**Exercise objective**
Could you show each line of the records that contains the word "paper"?

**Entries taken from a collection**
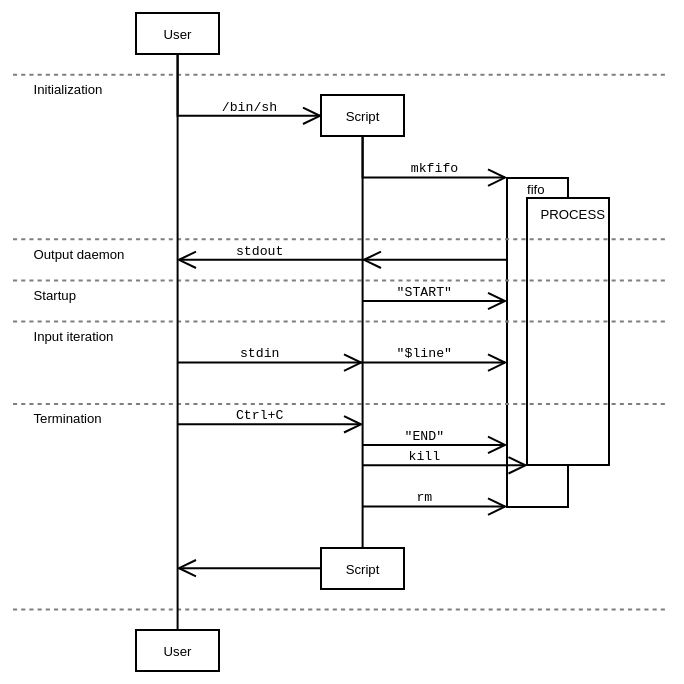
<!DOCTYPE html>
<html lang="en">
<head>
<meta charset="utf-8">
<title>Sequence diagram</title>
<style>
:root {
  --paper: #fff;
  --ink: #000;
  --divider: #7f7f7f;
  --sans: "Liberation Sans", Arial, sans-serif;
  --mono: "Liberation Mono", "Courier New", monospace;
}
* { box-sizing: border-box; margin: 0; padding: 0; }
body { background: var(--paper); overflow: hidden; }
.diagram {
  position: relative;
  width: 684px;
  height: 684px;
  overflow: hidden;
  background: var(--paper);
  color: var(--ink);
  font: 13.2px/16px var(--sans);
  white-space: nowrap;
}
.phases {
  position: absolute;
  left: 33.5px;
  top: 74px;
  display: grid;
  grid-template-rows: 165px 41px 41px 82px 206px;
  list-style: none;
}
.phases li { padding-top: 8px; }
.node {
  position: absolute;
  width: 85px;
  height: 43px;
  padding-top: 2px;
  display: flex;
  align-items: center;
  justify-content: center;
  border: 2px solid var(--ink);
  background: var(--paper);
}
.user { left: 135px; }
.script { left: 320px; }
.fifo, .process { display: block; }
.fifo { left: 506px; top: 177px; width: 63px; height: 331px; padding: 3px 0 0 19px; }
.process { left: 526px; top: 197px; width: 84px; height: 269px; padding: 8px 0 0 12.5px; }
.wires {
  position: absolute;
  inset: 0;
  fill: none;
  stroke: var(--ink);
  stroke-width: 2;
}
.dividers { stroke: var(--divider); stroke-dasharray: 4.1 4.1; }
.message {
  position: absolute;
  transform: translateX(-50%);
  font-family: var(--mono);
}
.from-user { left: 259.7px; }
.from-script { left: 424.3px; }
</style>
</head>
<body>
<main class="diagram">
  <ul class="phases">
    <li>Initialization</li>
    <li>Output daemon</li>
    <li>Startup</li>
    <li>Input iteration</li>
    <li>Termination</li>
  </ul>

  <div class="node user" style="top:12px">User</div>
  <div class="node script" style="top:94px">Script</div>
  <div class="node fifo">fifo</div>
  <div class="node process">PROCESS</div>
  <div class="node script" style="top:547px">Script</div>
  <div class="node user" style="top:629px">User</div>

  <svg class="wires" width="684" height="684" viewBox="0 0 684 684" aria-hidden="true">
    <defs>
      <path id="head-right" d="M-17-8.2 0 0-17 8.2"/>
      <path id="head-left" d="M17-8.2 0 0 17 8.2"/>
    </defs>
    <g class="dividers">
      <path d="M13 74.7H668M13 239.3H668M13 280.4H668M13 321.6H668M13 403.9H668M13 609.4H668"/>
    </g>
    <g class="lifelines">
      <path d="M177.6 54V629"/>
      <path d="M362.6 136V547"/>
    </g>
    <g class="arrows">
      <path d="M177.6 54V115.8H320"/><use href="#head-right" x="320" y="115.8"/>
      <path d="M362.6 136V177.6H505"/><use href="#head-right" x="505" y="177.6"/>
      <path d="M507 259.8H179"/><use href="#head-left" x="364" y="259.8"/><use href="#head-left" x="179" y="259.8"/>
      <path d="M362.6 301H505"/><use href="#head-right" x="505" y="301"/>
      <path d="M177.6 362.6H505"/><use href="#head-right" x="361" y="362.6"/><use href="#head-right" x="505" y="362.6"/>
      <path d="M177.6 424.3H361"/><use href="#head-right" x="361" y="424.3"/>
      <path d="M362.6 444.9H505"/><use href="#head-right" x="505" y="444.9"/>
      <path d="M362.6 465.3H525"/><use href="#head-right" x="525.5" y="465.3"/>
      <path d="M362.6 506.6H505"/><use href="#head-right" x="505" y="506.6"/>
      <path d="M321 568.2H179"/><use href="#head-left" x="179" y="568.2"/>
    </g>
  </svg>

  <span class="message" style="left:249.5px;top:100px">/bin/sh</span>
  <span class="message" style="left:434.5px;top:161px">mkfifo</span>
  <span class="message from-user" style="top:244px">stdout</span>
  <span class="message from-script" style="top:285px">"START"</span>
  <span class="message from-user" style="top:346px">stdin</span>
  <span class="message from-script" style="top:346px">"$line"</span>
  <span class="message from-user" style="top:408px">Ctrl+C</span>
  <span class="message from-script" style="top:429px">"END"</span>
  <span class="message from-script" style="top:449px">kill</span>
  <span class="message from-script" style="top:490px">rm</span>
</main>
</body>
</html>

**Answer to this problem**
  --paper: #fff;
body { background: var(--paper); overflow: hidden; }
  background: var(--paper);
  background: var(--paper);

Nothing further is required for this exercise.